After averaging 35.4 points per game for the Talmudical Academy of Baltimore, in 11th grade he was ranked the 25th-best high school player in the country. Goodman received a scholarship to the University of Maryland. The team's schedule of practices and games meant having to play on Friday nights and Saturdays, against the rules of Orthodox Judaism, so he declined Maryland's offer and accepted a scholarship from nearby Towson University. Goodman then moved to Israel and signing a 3-year contract with Maccabi Tel Aviv in 2002, and was loaned to Giv'at Shmuel for the 2002–03 season, and then played for Elitzur Kiryat Ata in the 2003–04 season, and went back to Giva't Shmuel for the 2005–06 season.
Goodman grew up in Baltimore, Maryland, in an Orthodox Jewish family with six brothers and two sisters. He began playing basketball at five years of age, but he first garnered national attention as a junior in high school, averaging 35.4 points per game for the Talmudical Academy of Baltimore. He earned recognition in Sports Illustrated and was interviewed by ESPN, 60 Minutes and Fox Sports. In 11th grade, he was ranked the 25th-best high school player in the country. He was dubbed the "Jewish Jordan", nicknamed JJ, a title he said he has been trying to downplay ever since.

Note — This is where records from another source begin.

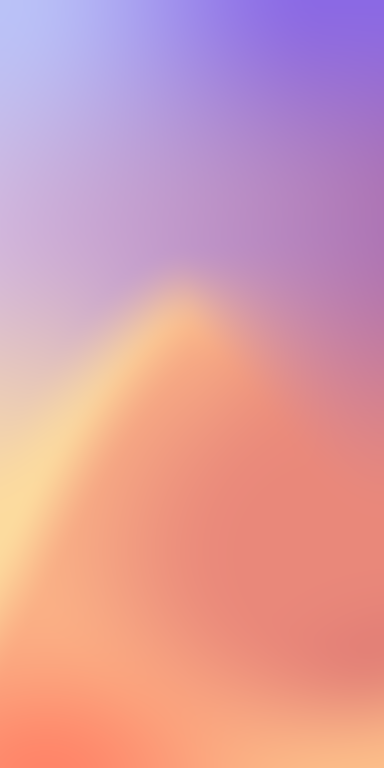
A Shadertoy shader for this background:

```glsl
// A soft sunset-like gradient: a lilac and violet sky above a glowing peach dome.
// The sky is a two-way blend; the dome is a curved edge with a cream rim, and is
// filled by an elliptical coral core and a warm glow in the lower left corner.

const vec3 PALE_BLUE = vec3(0.73, 0.76, 0.97);
const vec3 VIOLET    = vec3(0.54, 0.41, 0.90);
const vec3 LILAC     = vec3(0.82, 0.71, 0.86);
const vec3 MAUVE     = vec3(0.68, 0.46, 0.71);
const vec3 CREAM     = vec3(0.99, 0.86, 0.62);
const vec3 PEACH     = vec3(0.98, 0.70, 0.53);
const vec3 APRICOT   = vec3(0.99, 0.75, 0.54);
const vec3 CORAL     = vec3(0.915, 0.535, 0.48);
const vec3 ROSE      = vec3(0.86, 0.46, 0.45);
const vec3 EMBER     = vec3(1.0, 0.52, 0.41);

// Smooth fall from 1 at the inner limit to 0 at the outer limit
float fade(float inner, float outer, float v) {
    return 1.0 - smoothstep(inner, outer, v);
}

// Gaussian spot with separate radii
float glow(vec2 p, vec2 center, vec2 radius) {
    vec2 q = (p - center) / radius;
    return exp(-dot(q, q));
}

// Approximate depth below the dome edge, in canvas widths
float domeDepth(vec2 p, float aspect) {
    float s = max(1.0 - p.x / 0.5, 0.0);
    float edge = 0.385 + 0.31 * pow(s, 1.5);
    float slope = 0.93 * sqrt(s) * aspect;
    return (p.y - edge) * aspect / sqrt(1.0 + slope * slope);
}

vec3 skyColor(vec2 p) {
    vec3 left = mix(PALE_BLUE, LILAC, smoothstep(0.0, 0.33, p.y));
    vec3 right = mix(VIOLET, MAUVE, smoothstep(-0.03, 0.28, p.y));
    float across = mix(smoothstep(0.0, 0.85, p.x), p.x, smoothstep(0.0, 0.27, p.y));
    vec3 sky = mix(left, right, across);
    return mix(sky, CREAM, smoothstep(0.28, 0.70, p.y) * fade(0.1, 0.6, p.x));
}

vec3 domeColor(vec2 p, float depth) {
    // Peach base with a cream rim
    vec3 col = mix(PEACH, APRICOT, smoothstep(0.4, 0.9, p.x) * smoothstep(0.8, 1.0, p.y));
    col = mix(col, CREAM, fade(0.0, 0.2, depth) * fade(0.15, 0.75, p.x));

    // Coral core, firmer along its lower edge
    vec2 radius = vec2(0.5, mix(0.235, 0.225, smoothstep(0.65, 0.8, p.y)));
    float r = length((p - vec2(0.85, 0.72)) / radius);
    float outer = mix(1.65, 1.38, smoothstep(0.7, 0.95, p.y));
    float core = fade(0.45, outer, r);
    core = mix(core, 1.0, smoothstep(0.5, 1.0, p.x) * fade(0.6, 0.8, p.y));
    vec3 heart = mix(CORAL, ROSE, 0.8 * glow(p, vec2(1.05, 0.89), vec2(0.25, 0.09)));
    col = mix(col, heart, core);

    // Warm corner
    return mix(col, EMBER, glow(p, vec2(0.12, 1.01), vec2(0.38, 0.13)));
}

void mainImage(out vec4 fragColor, in vec2 fragCoord) {
    // Position runs from 0 to 1, measured down from the top left
    vec2 p = fragCoord / iResolution.xy;
    p.y = 1.0 - p.y;

    // The dome edge grows softer to the right
    float depth = domeDepth(p, iResolution.y / iResolution.x);
    float softness = smoothstep(0.4, 1.0, p.x);
    float cover = smoothstep(mix(-0.13, -0.2, softness), mix(0.07, 0.6, softness), depth);

    fragColor = vec4(mix(skyColor(p), domeColor(p, depth), cover), 1.0);
}
```
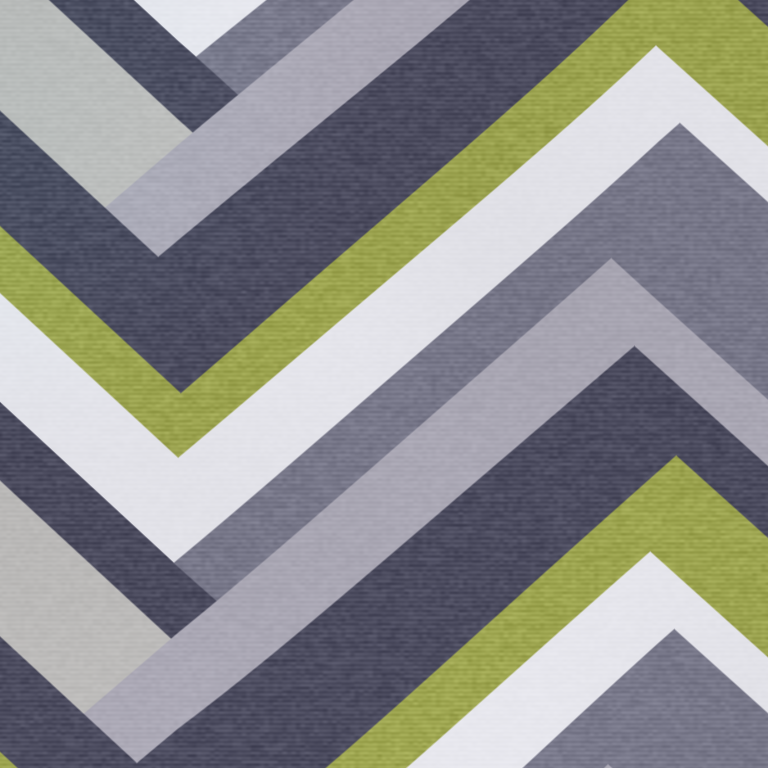
This pattern is drawn by a three.js fragment shader. Its source:

```glsl
// Woven cloth with broad overlapping chevron bands in greys, white and olive green.
varying vec2 vUv;

const vec3 DARK = vec3(0.295, 0.295, 0.37);
const vec3 GREY = vec3(0.47, 0.47, 0.54);
const vec3 LIGHT = vec3(0.665, 0.655, 0.705);
const vec3 CREAM = vec3(0.735, 0.73, 0.725);
const vec3 WHITE = vec3(0.895, 0.895, 0.92);
const vec3 GREEN = vec3(0.61, 0.64, 0.31);
const float FALL = 0.89;     // slope of the descending arms
const float PERIOD = 0.659;  // vertical repeat

float hash(vec2 p) {
  p = fract(p * vec2(0.1031, 0.1137));
  p += dot(p, p.yx + 33.33);
  return fract((p.x + p.y) * p.x * 17.0);
}

float noise(vec2 p) {
  vec2 i = floor(p), f = fract(p);
  f = f * f * (3.0 - 2.0 * f);
  return mix(mix(hash(i), hash(i + vec2(1, 0)), f.x),
             mix(hash(i + vec2(0, 1)), hash(i + vec2(1, 1)), f.x), f.y);
}

// Descending line through a point, y measured downwards
float descent(float x, vec2 through) {
  return through.y + FALL * (x - through.x);
}

// Edge that descends to a valley, rises to an apex, then descends again
float zigzag(float x, vec2 valley, vec2 apex) {
  float rise = mix(valley.y, apex.y, (x - valley.x) / (apex.x - valley.x));
  return max(min(descent(x, valley), rise), descent(x, apex));
}

// Cover everything below an edge
void paintBelow(inout vec3 color, vec3 ink, float depth) {
  color = mix(color, ink, smoothstep(-0.002, 0.002, depth));
}

// Slight slant and bow of the stretched cloth
vec2 stretchCloth(vec2 p) {
  float across = clamp((p.x - 0.232) / 0.625, 0.0, 1.0);
  float down = p.y - 0.5;
  p.x += mix(0.042, 0.011, across) * down;
  p.x -= 0.25 * down * down * across * (1.0 - across);
  return p;
}

vec3 chevrons(vec2 p) {
  vec3 color = DARK;
  for (int i = -1; i <= 1; i++) {
    float x = p.x;
    float y = p.y - float(i) * PERIOD;

    // Continuous bands
    paintBelow(color, GREEN, y - zigzag(x, vec2(0.236, 0.512), vec2(0.8815, -0.066)));
    paintBelow(color, WHITE, y - zigzag(x, vec2(0.236, 0.596), vec2(0.849, 0.059)));
    paintBelow(color, GREY, y - zigzag(x, vec2(0.236, 0.733), vec2(0.8815, 0.160)));

    // Left arms tucked under the light band
    paintBelow(color, DARK, y - descent(x, vec2(0.236, 0.733)));
    paintBelow(color, CREAM, y - descent(x, vec2(0.236, 0.831)));

    // Light band and the dark one beneath it
    paintBelow(color, LIGHT, y - zigzag(x, vec2(-0.078, 1.112), vec2(0.793, 0.336)));
    paintBelow(color, DARK, y - zigzag(x, vec2(0.199, 0.9935), vec2(0.8255, 0.4505)));
  }
  return color;
}

void main() {
  vec3 color = chevrons(stretchCloth(vec2(vUv.x, 1.0 - vUv.y)));

  // Fine horizontal ribs and uneven threads, fainter on the white
  float ribs = 0.35 * sin(6.2832 * 170.0 * vUv.y);
  float threads = noise(vUv * vec2(170.0, 250.0)) - 0.5;
  float slubs = noise(vUv * vec2(60.0, 200.0) + 40.0) - 0.5;
  float strength = mix(0.06, 0.012, smoothstep(0.4, 0.9, color.b));
  color += strength * (ribs + threads + 0.6 * slubs);

  // Soft uneven light, cooler towards the upper left
  color *= 1.0 + 0.04 * (noise(vUv * 3.0 + 7.0) - 0.5);
  color += vec3(0.0, 0.02, 0.02) * smoothstep(0.5, 0.0, distance(vUv, vec2(0.0, 0.85)));

  gl_FragColor = vec4(color, 1.0);
}
```
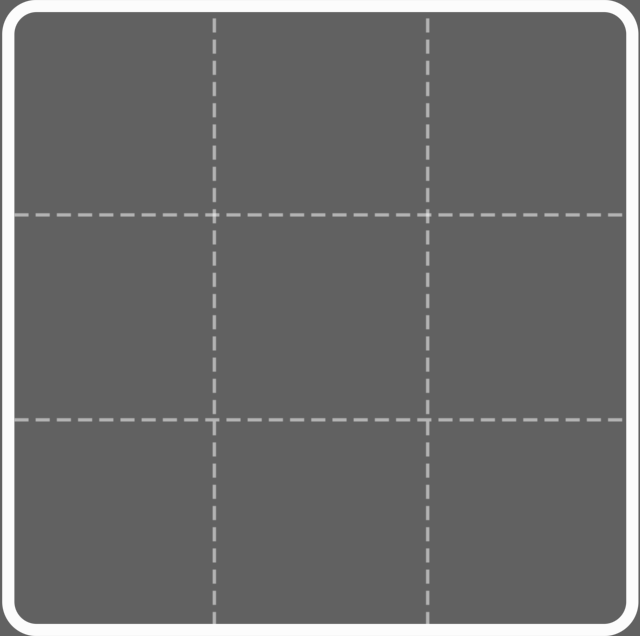
Give the GLSL for this pattern, as a WebGL 1 fragment shader.

```glsl
precision mediump float;
// A grey board split into three by three cells by translucent dashed lines,
// inside a white rounded frame. The frame is a rounded-box distance outline;
// the dashes are short bars repeated with fract along mirrored line pairs.

uniform vec2 u_resolution;

float roundedBox(vec2 p, vec2 halfSize, float radius) {
    vec2 q = abs(p) - halfSize + radius;
    return length(max(q, 0.0)) + min(max(q.x, q.y), 0.0) - radius;
}

// Soft coverage of a shape from its signed distance.
float coverage(float dist, float soft) {
    return 1.0 - smoothstep(-soft, soft, dist);
}

// Two parallel dashed lines: "along" runs with them, "across" is measured
// from the middle of the pair, and "phase" shifts the dashes in periods.
float dashedPair(float along, float across, float spread, float phase, float soft) {
    float period = 1.0 / 30.0;
    float toDash = abs(fract(along / period - phase + 0.5) - 0.5) * period;
    float toLine = abs(abs(across) - spread);
    return coverage(toLine - 0.0026, soft) * coverage(toDash - 0.0111, soft);
}

void main() {
    // Centred coordinates, with the canvas height as one unit.
    vec2 p = (gl_FragCoord.xy - 0.5 * u_resolution) / u_resolution.y;
    float pixel = 1.0 / u_resolution.y;
    float soft = max(pixel, 0.0016);

    float box = roundedBox(p - vec2(0.0005, 0.0), vec2(0.4906), 0.0446);
    float inside = coverage(box, pixel);
    vec3 color = vec3(0.38);

    // Dividers blend separately, so dashes brighten where they cross.
    float rows = dashedPair(p.x, p.y - 0.001, 0.1611, -0.08, soft);
    float columns = dashedPair(p.y, p.x - 0.0016, 0.1677, -0.2, soft);
    color = mix(color, vec3(0.99), 0.53 * rows * inside);
    color = mix(color, vec3(0.99), 0.53 * columns * inside);

    // Frame
    color = mix(color, vec3(0.99), coverage(abs(box) - 0.0096, 0.8 * pixel));

    gl_FragColor = vec4(color, 1.0);
}
```
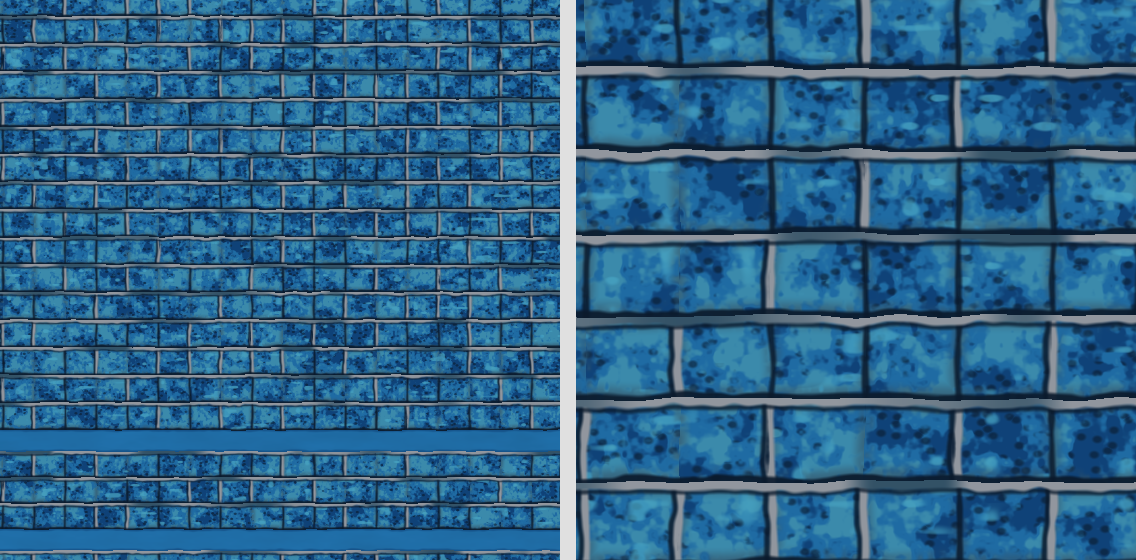
Left: the whole. Right: its middle third, enlarged.
Reproduce this texture procedurally as a Shadertoy shader.

```glsl
// Weathered blue brick wall: running-bond courses crossed by two plain bands.
// Courses are found piecewise from the top; joints sit on a half-brick grid,
// and hashes with layered and cellular noise vary the joints, tone and wear.

#define BRICKS 9.0        // whole bricks across
#define COURSE 0.0493     // height of the sixteen upper courses
#define LOW_COURSE 0.0464 // height of the courses between the bands
#define BAND 0.038        // height of a plain band
#define LINE 0.0046       // thickness of pale mortar
#define SHADE 0.0032      // thickness of the dark edge
#define WOBBLE 0.0030     // unevenness of the joints
#define WEAR 1.0          // strength of the surface mottling

const vec3 INK    = vec3(0.04, 0.10, 0.17);
const vec3 DEEP   = vec3(0.06, 0.26, 0.47);
const vec3 BLUE   = vec3(0.12, 0.42, 0.64);
const vec3 TEAL   = vec3(0.23, 0.54, 0.67);
const vec3 SLATE  = vec3(0.20, 0.32, 0.40);
const vec3 MORTAR = vec3(0.57, 0.59, 0.62);

float hash(vec2 p) {
    vec3 q = fract(vec3(p.xyx) * 0.1031);
    q += dot(q, q.yzx + 33.33);
    return fract((q.x + q.y) * q.z);
}

float noise(vec2 p) {
    vec2 i = floor(p), f = fract(p);
    f = f * f * (3.0 - 2.0 * f);
    return mix(mix(hash(i), hash(i + vec2(1, 0)), f.x),
               mix(hash(i + vec2(0, 1)), hash(i + vec2(1, 1)), f.x), f.y);
}

float layered(vec2 p) {
    float sum = 0.0, amp = 0.5;
    for (int i = 0; i < 4; i++) {
        sum += amp * noise(p);
        p = p * 2.03 + 17.3;
        amp *= 0.55;
    }
    return sum / 1.01;
}

// Distance to the nearest scattered point
float cellular(vec2 p) {
    vec2 i = floor(p);
    float best = 2.0;
    for (int y = -1; y <= 1; y++)
        for (int x = -1; x <= 1; x++) {
            vec2 c = i + vec2(x, y);
            best = min(best, length(c + vec2(hash(c), hash(c + 41.7)) - p));
        }
    return best;
}

// Soft stripe: 1 where d is below w
float below(float d, float w) {
    float soft = 0.0009 + 0.7 / iResolution.y;
    return 1.0 - smoothstep(w - soft, w + soft, d);
}

// Course at depth t: index, distance from its top, height, 1 if plain band
vec4 courseAt(float t) {
    float bandA = 16.0 * COURSE - 0.0207;
    float lowTop = bandA + BAND;
    float bandB = lowTop + 3.0 * LOW_COURSE;
    if (t < bandA) {
        float k = floor((t + 0.0207) / COURSE);
        return vec4(k, t + 0.0207 - k * COURSE, COURSE, 0.0);
    }
    if (t < lowTop) return vec4(16.0, t - bandA, BAND, 1.0);
    if (t < bandB) {
        float k = floor((t - lowTop) / LOW_COURSE);
        return vec4(17.0 + k, t - lowTop - k * LOW_COURSE, LOW_COURSE, 0.0);
    }
    if (t < bandB + BAND) return vec4(20.0, t - bandB, BAND, 1.0);
    return vec4(21.0, t - bandB - BAND, LOW_COURSE, 0.0);
}

void mainImage(out vec4 fragColor, in vec2 fragCoord) {
    vec2 p = fragCoord / iResolution.xy;
    vec2 q = p + WOBBLE * (vec2(noise(p * 38.0), noise(p * 38.0 + 9.0)) - 0.5);
    vec4 course = courseAt(1.0 - q.y);
    float row = course.x, top = course.y, bottom = course.z - course.y;

    // Half-brick grid; every second slot holds a main joint
    float slot = q.x * 2.0 * BRICKS - 0.1;
    float joint = floor(slot + 0.5);
    float side = (slot - joint) / (2.0 * BRICKS);
    float mainJoint = 1.0 - mod(joint + row, 2.0);
    float chance = hash(vec2(joint + 3.0, row * 7.0 + 5.0));
    float tone = hash(vec2(floor(slot) + 11.0, row * 3.0 + 2.0));

    // Mottled faces: broad patches, fine grain, streaks and glints
    float patchy = layered(p * vec2(52.0, 64.0) + tone * 31.0);
    float grain = noise(p * vec2(290.0, 230.0));
    float streak = noise(p * vec2(190.0, 30.0) + row * 5.0);
    float v = patchy + 0.25 * (grain - 0.5) + 0.16 * (streak - 0.5) + 0.14 * (tone - 0.5);
    vec3 face = mix(BLUE, DEEP, WEAR * smoothstep(0.46, 0.30, v));
    face = mix(face, TEAL, WEAR * smoothstep(0.51, 0.68, v));
    float pits = smoothstep(0.34, 0.12, cellular(p * vec2(85.0, 110.0)));
    face = mix(face, INK, 0.6 * WEAR * pits * smoothstep(0.54, 0.40, patchy));
    float glint = smoothstep(0.76, 0.92, noise(p * vec2(62.0, 120.0) + 70.0));
    face = mix(face, vec3(0.28, 0.64, 0.76), 0.75 * WEAR * glint);

    // Grime gathers along the brick edges
    float edge = min(min(top, bottom), abs(side) + 0.003);
    face = mix(face, SLATE, 0.65 * smoothstep(0.012, 0.002, edge) * smoothstep(0.3, 0.65, grain * 0.4 + patchy * 0.6));

    // Upright joints: some pale, some only a dark crack, some missing
    float pale = step(mix(0.88, 0.42, mainJoint), chance);
    float crack = step(mix(0.42, 0.06, mainJoint), chance);
    float ragged = 0.7 + 0.6 * noise(p * 110.0);
    face = mix(face, INK, 0.85 * crack * below(abs(side + 0.0022 * pale), SHADE * ragged * mix(0.55, 1.0, pale)));
    face = mix(face, MORTAR, pale * below(abs(side), 0.5 * LINE * ragged) * smoothstep(0.12, 0.4, streak + 0.3 * patchy));

    // Level joints: dark lower edge, then a broken pale line on the next course
    float cover = smoothstep(0.20, 0.48, noise(vec2(p.x * 15.0, row * 9.7)));
    face = mix(face, INK, 0.75 * below(abs(top - LINE - 0.001), 0.0016 * ragged));
    face = mix(face, mix(SLATE, MORTAR, cover), below(top, LINE * ragged));
    face = mix(face, INK, 0.92 * below(bottom, SHADE * ragged));

    // Plain bands: nearly flat paint with faint edges
    vec3 plain = BLUE * (0.96 + 0.10 * layered(p * vec2(14.0, 40.0)));
    plain = mix(plain, DEEP, 0.6 * below(min(top, bottom), 0.0025 * ragged));
    fragColor = vec4(mix(face, plain, course.w), 1.0);
}
```
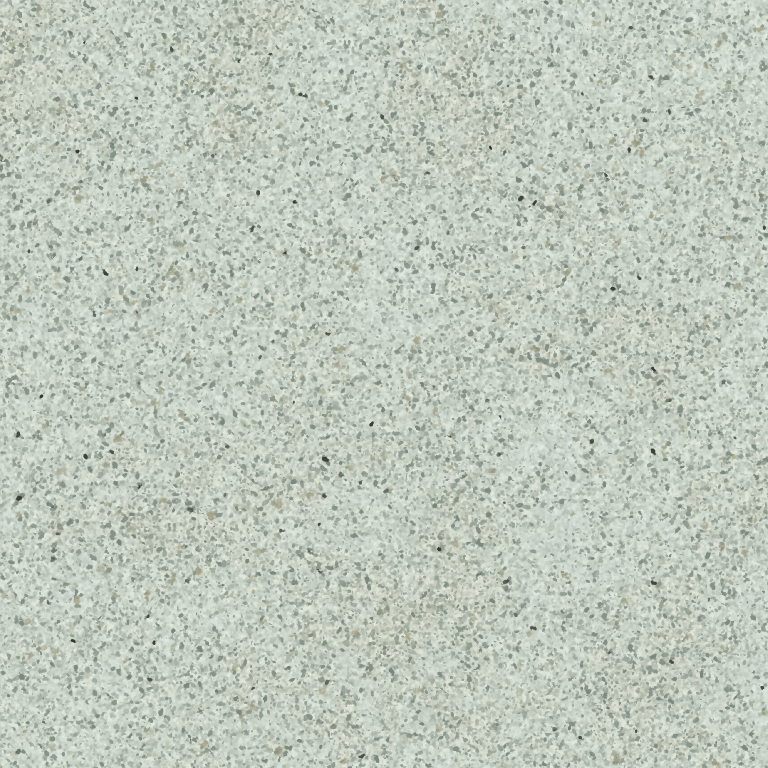
Reproduce this texture procedurally as a three.js fragment shader.

```glsl
// Pale grey-green granite: soft cellular grain carries layers of small dark flecks.
// Each fleck is a randomly turned ellipse with a ragged rim; broad cellular
// mottling thins and crowds the flecks, and a few ochre and black specks are added.
varying vec2 vUv;

vec3 hash3(vec2 cell) {
  vec3 q = fract(cell.xyx * vec3(0.1031, 0.1030, 0.0973));
  q += dot(q, q.yxz + 33.33);
  return fract((q.xxy + q.yzz) * q.zyx);
}

// Cellular noise whose random cell tones melt into each other, 0 to 1
float softCells(vec2 p, float sharpness) {
  vec2 cell = floor(p);
  float total = 0.0;
  float weights = 0.0;
  for (int y = -1; y <= 1; y++) {
    for (int x = -1; x <= 1; x++) {
      vec2 id = cell + vec2(float(x), float(y));
      vec3 rnd = hash3(id);
      vec2 d = id + 0.1 + 0.8 * rnd.xy - p;
      float w = exp(-sharpness * dot(d, d));
      total += w * rnd.z;
      weights += w;
    }
  }
  return total / weights;
}

// Darkness of scattered elliptical flecks, 0 outside; one candidate per cell
float flecks(vec2 p, float density, float ragged, float softness) {
  vec2 cell = floor(p);
  float darkest = 0.0;
  for (int y = -1; y <= 1; y++) {
    for (int x = -1; x <= 1; x++) {
      vec2 id = cell + vec2(float(x), float(y));
      vec3 place = hash3(id + 17.0);
      vec3 form = hash3(id + 91.0);
      vec2 d = p - id - 0.1 - 0.8 * place.xy;
      float angle = 6.2832 * form.x;
      float c = cos(angle);
      float s = sin(angle);
      d = vec2(c * d.x + s * d.y, c * d.y - s * d.x);
      d /= mix(0.3, 0.6, form.y) * vec2(1.0, 0.65);
      float body = 1.0 - smoothstep(1.0 - softness, 1.0 + softness, length(d) + ragged);
      float strength = 0.2 + 0.8 * form.z * form.z;
      darkest = max(darkest, body * strength * step(place.z, density));
    }
  }
  return darkest;
}

void main() {
  // Broad mottling and smaller clumps steer brightness and fleck density
  float mottle = softCells(vUv * 8.0 + 3.7, 4.0) - 0.5;
  float clump = softCells(vUv * 38.0 + 11.3, 4.0) - 0.5;

  // Pale crystal ground
  float grain = softCells(vUv * 200.0, 7.0);
  float fine = softCells(vUv * 310.0 + 5.1, 7.0);
  float tone = 0.5 + 0.85 * (grain - 0.5) + 0.6 * (fine - 0.5) - 0.12 * mottle;
  vec3 color = mix(vec3(0.745, 0.780, 0.730), vec3(0.868, 0.898, 0.853), tone);

  // Faint warm and cool drift
  color += vec3(0.012, 0.002, -0.014) * (clump + mottle);

  // Grey-green flecks in two sizes
  float ragged = 0.9 * (fine - 0.5);
  float density = 0.5 + 0.3 * mottle + 0.5 * clump;
  float large = flecks(vUv * 125.0, density, ragged, 0.4);
  float small = flecks(vUv * 215.0 + 40.0, 0.85 * density, ragged, 0.45);
  color = mix(color, vec3(0.42, 0.475, 0.435), 0.85 * max(large, 0.75 * small));

  // Sparse ochre stains and rare black specks
  float ochre = flecks(vUv * 95.0 + 70.0, 0.06, ragged, 0.5);
  color = mix(color, vec3(0.60, 0.58, 0.46), 0.7 * ochre);
  float black = flecks(vUv * 150.0 + 130.0, 0.012, ragged, 0.4);
  color = mix(color, vec3(0.20, 0.21, 0.18), black);

  gl_FragColor = vec4(color, 1.0);
}
```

Goodman received a scholarship to the University of Maryland, which had one of the top-ranked basketball teams in the country. He said that the news of his plans to go to Maryland attracted over 700 media requests that week. The team's schedule of practices and games meant having to play on Friday nights and Saturdays, against the rules of Orthodox Judaism, so he declined Maryland's offer.
Goodman then accepted a scholarship from nearby Towson University. Goodman was the first freshman to start at Towson in eleven seasons. He averaged 6 points, 4 assists, and 2.5 rebounds per game in his freshman year in 2000–2001, and was awarded the coach's award for his performance on the court and in the classroom. Goodman continued at Towson for his sophomore campaign until December 2001, when Goodman filed a complaint that the newly hired coach allegedly assaulted him 
Goodman then fulfilled a dream of his by moving to Israel and signing a 3-year contract with Maccabi Tel Aviv on July 22, 2002. To get more playing time, he was loaned to Giv'at Shmuel for the 2002–03 season, and then played for Elitzur Kiryat Ata in the 2003–04 season.
Goodman went on to serve in the Israeli Defense Force, a requirement for all Israeli citizens. He suffered a knee injury that required major surgery. After nine months of intensive physical therapy, he beat the odds and went back to Giva't Shmuel to fulfill his contract for the 2005–06 season.
Still recovering from his injury, Goodman dropped down to Liga Leumit to play for Maccabi Shoham. In his first two games, he played more than 20 minutes and scored close to 20 points a game. But in December 2006, Goodman's left knee gave out again and his doctors ordered him to undergo weeks of physical therapy. He did not get to play again until March 2007. In late 2007, Goodman moved back to Maryland to play for the Maryland Nighthawks of the newly formed Premier Basketball League (the league began play in January 2008). In his first game he suffered a complex dislocation of his finger which required surgery and a year of physical therapy.
Since retiring from playing in 2009, Tamir has established his reputation as a sought-after motivational speaker, coach, and educator. He is also the founder and director of the non-profit Coolanu Israel, creator and CEO of Sport Strings Tzitzit, partner in the Omri Casspi Basketball Camps, author of The Jewish Jordan's Triple Threat, and the inventor of Zone190. Tamir is a former soldier in the Israeli Defense Forces, holds a B.A. in communications, and is the father of four kids. He also coached the Agnon School in Beachwood, Ohio in basketball for 4 years.
- Tamir Goodman, The Jewish Jordan's Triple Threat
- "Sacred Hoops". SLAM Magazine. January 25, 2008. Archived from the original on January 28, 2008. Retrieved February 20, 2008.
- Edgerton, Nathan (February 9, 2007). "'Jewish Jordan' speaks on balancing basketball with Orthodox faith". Daily Princetonian. Retrieved December 6, 2007.
- Wong, Edward (December 15, 2001). "No Penalties For Towson's New Coach". New York Times. Retrieved January 27, 2011.
- Jacobs, Phil (July 25, 2002). ""Jewish Jordan" sees himself as part of Divine plan, heads to the Holy Land". Jewish World Review. Retrieved December 6, 2007.
- Maccabi Haifa signs the 'Jewish Jordan' for next season Haaretz, July 30, 2008